    New signs of civilian desperation were emerging Thursday as well in the Syrian refugee camps of neighboring countries, particularly Jordan, where the UN children’s agency issued an unusually blunt appeal for help at a mud-soaked encampment housing more than 54,000 Syrians, most of them women and children.

    The Syrian criticism of Brahimi, a veteran Algerian statesman who spent days talking with Assad and other Syrian officials in Damascus last month, raised the possibility that he, like his predecessor, Kofi Annan, could be sidelined into irrelevance by the antagonists in the conflict, who have shown little or no interest in dialogue as the violence has worsened. At least 60,000 people have been killed in Syria since the uprising against Assad began in March 2011, the United Nations said last week.

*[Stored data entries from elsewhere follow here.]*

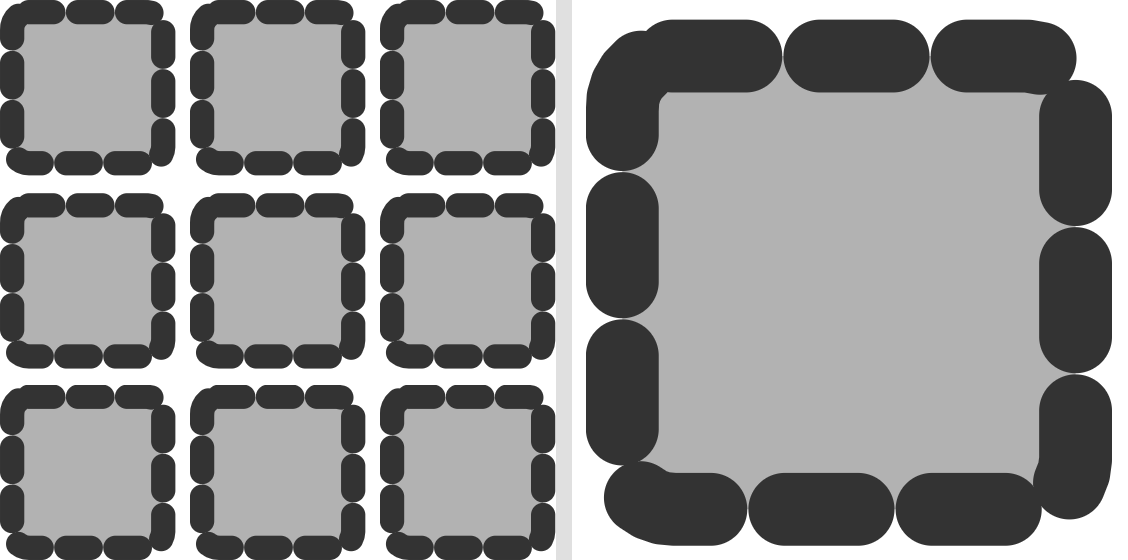
Left: the whole. Right: its middle third, enlarged.
A Shadertoy shader for this pattern:

```glsl
const float PI = 3.14159265;

// Lengths are fractions of the canvas height
const vec2 PITCH = vec2(0.3392, 0.3434);
const float TILE_CENTRE = 0.1566;
const float MIDDLE_ROW_DROP = 0.0016;
const float SIDE = 0.2698;
const float CORNER = 0.02995;
const float STROKE_RADIUS = 0.02168;
const float DASH_LENGTH = 0.0436;
const float DASH_PITCH = 0.08763;
const int DASH_COUNT = 12;
const int DASH_STEPS = 6;

const vec3 PAPER = vec3(1.0);
const vec3 FILL = vec3(0.7);
const vec3 INK = vec3(0.2);

float roundedSquare(vec2 p, float side, float radius) {
    vec2 q = abs(p) - 0.5 * side + radius;
    return length(max(q, 0.0)) + min(max(q.x, q.y), 0.0) - radius;
}

float segment(vec2 p, vec2 a, vec2 b) {
    vec2 pa = p - a, ba = b - a;
    return length(pa - ba * clamp(dot(pa, ba) / dot(ba, ba), 0.0, 1.0));
}

// Point on a rounded square, clockwise from the left end of its top edge
vec2 outlinePoint(float travel, float side, float radius) {
    float straight = side - 2.0 * radius;
    float quarter = straight + 0.5 * PI * radius;
    float turn = floor(travel / quarter);
    float along = travel - turn * quarter;
    float bend = max(along - straight, 0.0) / radius;
    vec2 p = vec2(min(along, straight) - 0.5 * straight, 0.5 * straight)
           + radius * vec2(sin(bend), cos(bend));
    float c = cos(turn * 0.5 * PI), s = sin(turn * 0.5 * PI);
    return vec2(c * p.x + s * p.y, c * p.y - s * p.x);
}

// Round-capped dashes that follow the outline around its corners
float dashedOutline(vec2 p, float side, float radius, float strokeRadius) {
    float d = 1e3;
    for (int i = 0; i < DASH_COUNT; i++) {
        float start = float(i) * DASH_PITCH;
        vec2 a = outlinePoint(start, side, radius);
        for (int j = 1; j <= DASH_STEPS; j++) {
            float travel = start + DASH_LENGTH * float(j) / float(DASH_STEPS);
            vec2 b = outlinePoint(travel, side, radius);
            d = min(d, segment(p, a, b));
            a = b;
        }
    }
    return d - strokeRadius;
}

float coverage(float d, float pixel) {
    return clamp(0.5 - d / pixel, 0.0, 1.0);
}

void mainImage(out vec4 fragColor, in vec2 fragCoord) {
    float pixel = 1.0 / iResolution.y;

    // Tiles are counted from the upper left
    vec2 p = vec2(fragCoord.x, iResolution.y - fragCoord.y) * pixel;
    vec2 cell = floor(p / PITCH);
    vec2 local = p - cell * PITCH - TILE_CENTRE;
    local.y -= cell.y == 1.0 ? MIDDLE_ROW_DROP : 0.0;
    local.y = -local.y;

    // Fill, then dashes on top
    float fill = roundedSquare(local, SIDE, CORNER);
    float dashes = dashedOutline(local, SIDE, CORNER, STROKE_RADIUS);
    vec3 color = mix(PAPER, FILL, coverage(fill, pixel));
    color = mix(color, INK, coverage(dashes, pixel));
    fragColor = vec4(color, 1.0);
}
```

    Brahimi told the BBC on Wednesday that Syrians want the Assad family to go after four decades in power. He told Reuters that he saw no place for Assad in any political transition.


    Syria’s Foreign Ministry said in a statement Thursday that such remarks were a surprise and showed that Brahimi ‘‘is flagrantly biased for those who are conspiring against Syria and its people.’’ The ministry statement suggested that Syria’s government had lost whatever faith it might have reserved for Brahimi. Still, it did not specifically declare unwillingness to work with him.

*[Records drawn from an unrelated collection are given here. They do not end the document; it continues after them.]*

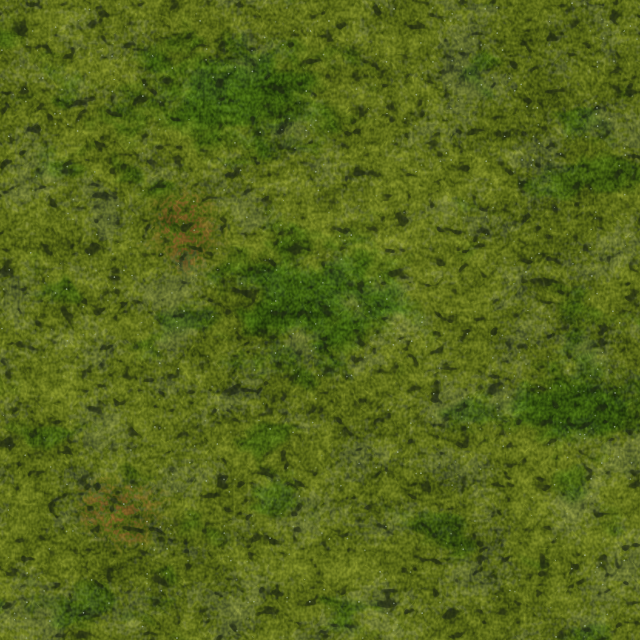
Reproduce this texture procedurally as a Shadertoy shader.

```glsl
// A mossy lawn seen from above: layered gradient noise sets a tone for patches,
// clumps, tufts and grain; short leaning blades are drawn over it, and the tone
// is mapped to greens, then broken up by bare soil, hollows and wet glints.

vec2 hash22(vec2 p) {
    vec3 q = fract(p.xyx * vec3(0.1031, 0.1030, 0.0973));
    q += dot(q, q.yzx + 33.33);
    return fract((q.xx + q.yz) * q.zy);
}

float cornerSlope(vec2 cell, vec2 offset) {
    float angle = 6.2832 * hash22(cell).x;
    return dot(vec2(cos(angle), sin(angle)), offset);
}

// Gradient noise, roughly -0.7 to 0.7
float gradientNoise(vec2 p) {
    vec2 i = floor(p), f = p - i, e = vec2(0.0, 1.0);
    vec2 u = f * f * f * (f * (f * 6.0 - 15.0) + 10.0);
    return mix(mix(cornerSlope(i, f), cornerSlope(i + e.yx, f - e.yx), u.x),
               mix(cornerSlope(i + e, f - e), cornerSlope(i + 1.0, f - 1.0), u.x), u.y);
}

float fbm(vec2 p) {
    float sum = 0.0, gain = 1.0;
    for (int i = 0; i < 4; i++) {
        sum += gain * gradientNoise(p);
        p = mat2(1.6, 1.2, -1.2, 1.6) * p + 17.3;
        gain *= 0.55;
    }
    return sum;
}

// Tapered blades, one per grid cell; returns signed light or shade
float blades(vec2 p, float density, float lean) {
    vec2 g = p * density, home = floor(g);
    float soft = density / iResolution.y, tone = 0.0;
    for (int y = -1; y <= 1; y++)
    for (int x = -1; x <= 1; x++) {
        vec2 cell = home + vec2(x, y);
        vec2 place = hash22(cell + 3.7), look = hash22(cell + 91.2);
        float angle = lean + 2.0 * (look.x - 0.5);
        vec2 along = vec2(sin(angle), cos(angle)) * (0.5 + 0.5 * place.x);
        vec2 d = g - cell - place;
        float t = clamp(dot(d, along) / dot(along, along), 0.0, 1.0);
        float gap = length(d - along * t) - 0.09 * (1.0 - t);
        float cover = 1.0 - smoothstep(-0.5 * soft, soft, gap);
        tone = mix(tone, (look.y - 0.42) * (1.2 + 1.2 * t), cover);
    }
    return tone;
}

// Soft elliptical patch with a ragged rim
float patchMask(vec2 p, vec2 centre, vec2 radius, float ragged) {
    return 1.0 - smoothstep(0.3, 1.2, length((p - centre) / radius) + ragged);
}

void mainImage(out vec4 fragColor, in vec2 fragCoord) {
    vec2 p = fragCoord / iResolution.y;
    vec2 warp = vec2(gradientNoise(p * 24.0), gradientNoise(p * 24.0 + 50.0));
    vec2 q = p + 0.012 * warp;
    float ragged = 0.8 * fbm(q * vec2(13.0, 18.0) + 7.0);

    // Lush, darker grass
    float lush = patchMask(p, vec2(0.36, 0.85), vec2(0.17, 0.09), ragged);
    lush = max(lush, patchMask(p, vec2(0.49, 0.53), vec2(0.15, 0.10), ragged));
    lush = max(lush, patchMask(p, vec2(0.91, 0.36), vec2(0.14, 0.07), ragged));
    lush = max(lush, 0.7 * smoothstep(0.25, 0.6, fbm(q * vec2(6.0, 9.0) + 31.0)));

    // Tone from broad patches down to grain
    float clumps = fbm(q * vec2(15.0, 22.0));
    float tufts = gradientNoise(q * vec2(42.0, 60.0) + 11.0);
    float crumbs = gradientNoise(q * vec2(95.0, 115.0) + 23.0);
    float grain = gradientNoise(p * vec2(225.0, 195.0) + 5.0);
    float tone = 0.15 + 0.8 * gradientNoise(p * 4.0 + 2.0) + 1.15 * clumps
               + 1.3 * tufts + 1.3 * crumbs + 1.5 * grain - 0.85 * lush;
    float lean = 1.6 * gradientNoise(p * 9.0 + 40.0);
    tone += 0.75 * blades(p, 72.0, lean) + 0.55 * blades(p + 0.37, 115.0, -lean);

    // Tone to green
    vec3 shade = vec3(0.13, 0.18, 0.04), moss = vec3(0.335, 0.395, 0.08);
    vec3 sunlit = vec3(0.53, 0.58, 0.17);
    vec3 color = mix(shade, moss, clamp(tone / 2.2 + 1.0, 0.0, 1.0));
    color = mix(color, sunlit, clamp(tone / 2.2, 0.0, 1.0));
    color *= mix(vec3(1.0), vec3(0.80, 1.02, 0.82), lush);

    // Pale, dry thatch between the blades
    float thatch = fbm(q * vec2(9.0, 12.0) + 63.0) + 0.8 * gradientNoise(p * 130.0 + 9.0);
    color += vec3(0.025, 0.015, 0.085) * smoothstep(0.02, 0.4, thatch) * (1.0 - 0.6 * lush);

    // Two thin spots of rusty soil
    float speckle = crumbs + 0.7 * grain + 0.6 * tufts;
    for (int i = 0; i < 2; i++) {
        vec2 centre = mix(vec2(0.29, 0.64), vec2(0.19, 0.20), float(i));
        float bare = patchMask(p, centre, vec2(0.065, 0.06), 0.6 * ragged);
        bare *= smoothstep(-0.1, 0.3, speckle);
        color = mix(color, vec3(0.40, 0.27, 0.12) * (1.0 + 0.25 * tone), 0.75 * bare);
    }

    // Grey-black hollows in clusters
    float hollow = smoothstep(0.30, 0.55, -tufts - 0.5 * crumbs - 0.35 * clumps);
    color = mix(color, vec3(0.13, 0.16, 0.08), 0.6 * hollow);

    // Tiny wet glints
    vec2 glintGrid = p * 110.0, glintCell = floor(glintGrid);
    vec2 chance = hash22(glintCell + 7.0);
    vec2 spot = 0.25 + 0.5 * hash22(glintCell + 200.0);
    float glint = 1.0 - smoothstep(0.04, 0.24, length(fract(glintGrid) - spot));
    glint *= step(0.955, chance.x + 0.04 * thatch) * (0.25 + 0.5 * chance.y);
    color = mix(color, vec3(0.66, 0.72, 0.62), glint);

    fragColor = vec4(clamp(color, 0.0, 1.0), 1.0);
}
```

    The Syrian insurgent assault on the Idlib air base, the Taftanaz military airport, lasted for hours and included fighters from the jihadist groups Jabhet al-Nusra and Ahrar al-Sham, according to accounts from government foes.